We last see God sailing off across the ocean in disguise, albeit accompanied by The Professor (Austin Pendleton), who is lecturing him on the delights of hippiedom. Is this forgiveness being exercised by the Love Generation, or Christianity taking over from the Old Testament? Or is it a hint of future nastiness, a prediction of the inevitable demise of the hippie age, which was indeed already on the way out as the film appeared? God takes a puff on the Prof’s joint; the spectacle of Groucho Marx, of all people, smoking a cigarette is a humiliating one, and his reiteration of another’s query – “Pumpkin?” – is a handy reminder that dreams end when you wake up, and the ball ends at midnight for everyone, not just Cinderella. As the film came out at the end of that annus horribilis, 1968, the American people, having bidden farewell to the Age of Camelot (here evoked, but also sneered at, via the presence of Peter Lawford as, more or less, his erstwhile brother-in-law, Bobby Kennedy), also said goodbye to the hippies and welcomed in a new saviour. As Skidoo played to near-empty cinemas, the Age of Richard Nixon had already begun.

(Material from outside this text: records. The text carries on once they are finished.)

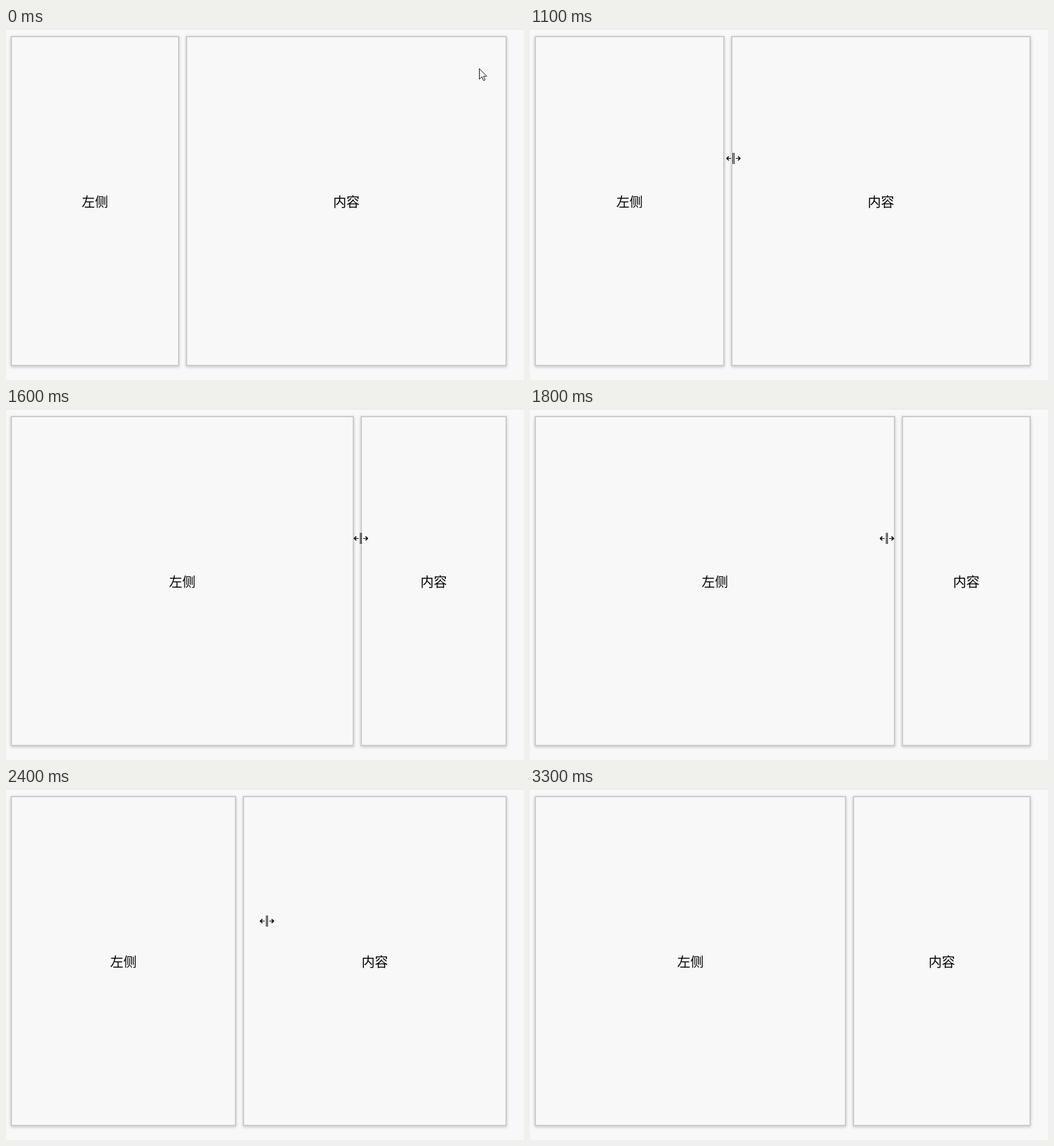
Recreate the animation shown at these times as an HTML page. Size 783 by 533 pixels, loop 3.6 s.

```html
<!DOCTYPE html>
<html lang="zh">
<head>
<meta charset="utf-8">
<style>
  html, body { margin: 0; width: 100%; height: 100%; overflow: hidden; background: #f8f8f8; }
  .rule { position: absolute; top: 1px; width: 100%; height: 1px; background: #dedede; }
  .panel {
    position: absolute; top: 12px; height: 500px; box-sizing: border-box;
    border: 2px solid #ccc;
    box-shadow: 0 2px 4px rgba(0, 0, 0, .15), 0 0 6px rgba(0, 0, 0, .05);
    font: 350 20px/498px "Noto Sans CJK SC", "Noto Sans CJK", sans-serif;
    color: #000; text-align: center; white-space: nowrap;
  }
  svg { position: absolute; left: 0; top: 0; overflow: visible; }
</style>
</head>
<body>
<div class="rule"></div>
<div class="panel" id="left">左侧</div>
<div class="panel" id="right">内容</div>
<svg width="783" height="533">
  <path id="arrow" d="M.5 .5V16.5L4.3 12.9L6.9 18.6L9.2 17.6L6.7 12.1H11.6Z"
        fill="#fff" stroke="#15152a"/>
  <g id="resize" fill="none" stroke="#000">
    <path d="M-.5 0V18M2.5 0V18" stroke="#fff" stroke-width="2"/>
    <path d="M-.5 0V17M1.5 0V17M-3 8.5H-9M4 8.5H10"/>
    <path d="M-6.5 5.5L-9.5 8.5L-6.5 11.5M7.5 5.5L10.5 8.5L7.5 11.5" stroke-width="1.6"/>
  </g>
</svg>
<script>
  const LOOP = 3600, TICK = 100;
  const LEFT = 7, RIGHT = 757, GAP = 10;
  const DRAG_START = 1000, LAG = 29; // the divider trails the pointer by LAG ms

  const [left, right, arrow, resize] =
    ['left', 'right', 'arrow', 'resize'].map(id => document.getElementById(id));

  const linear = k => k;
  const smooth = k => k * k * (3 - 2 * k);
  const easeIn = power => k => k ** power;
  const easeOut = power => k => 1 - (1 - k) ** power;

  // Each key is a pose to reach, with the easing that leads into it.
  const key = (time, x, y, ease = linear) => ({ time, x, y, ease });

  const approach = [key(0, 715, 61), key(500, 273, 199, easeOut(1.7))];
  const drag = [
    key(600, 264, 189),
    key(700, 262, 189),
    key(DRAG_START, 262, 189),
    key(1400, 443, 189),
    key(1730, 560, 189, easeOut(1.7)),
    key(2171, 251, 192, smooth),
    key(2310, 251, 192),
    key(2400, 394, 193),
    key(2900, 478.4, 200, easeOut(2.4))
  ];
  const leave = [key(3000, 494, 206), key(3200, 753, 77, easeIn(1.7))];

  function sample(path, time) {
    const i = path.findIndex(pose => pose.time >= time);
    if (i <= 0) return path.at(i);
    const a = path[i - 1], b = path[i];
    const k = b.ease((time - a.time) / (b.time - a.time));
    return { x: a.x + (b.x - a.x) * k, y: a.y + (b.y - a.y) * k };
  }

  function place(cursor, path, time) {
    const visible = time >= path[0].time && time <= path.at(-1).time;
    const { x, y } = sample(path, time);
    cursor.style.display = visible ? '' : 'none';
    cursor.setAttribute('transform', `translate(${Math.round(x)} ${Math.round(y)})`);
  }

  function draw() {
    const time = Math.floor(performance.now() % LOOP / TICK) * TICK;
    const split = Math.round(sample(drag, Math.max(DRAG_START, time - LAG)).x);
    left.style.left = LEFT + 'px';
    left.style.width = split - LEFT + 'px';
    right.style.left = split + GAP + 'px';
    right.style.width = RIGHT - split - GAP + 'px';
    place(arrow, time < DRAG_START ? approach : leave, time);
    place(resize, drag, time);
    requestAnimationFrame(draw);
  }
  draw();
</script>
</body>
</html>
```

© 1980 Pierre Greenfield
Direction: Otto Preminger. Screenplay: Doran William Cannon. Cinematography: Leon Shamroy; Art direction: Robert E. Smith. Editing: George Rohrs. Music and lyrics: Nilsson. Production: Preminger.
The players: Jackie Gleason, Carol Channing, John Phillip Law, Alexandra Hay, Austin Pendleton, Groucho Marx, Peter Lawford, Donyale Luna, Frankie Avalon, Frank Gorshin, Cesar Romero, Burgess Meredith, Michael Constantine, Fred Clark, Arnold Stang, George Raft, Doro Merande, Richard Kiel, Philip Wohlstetter.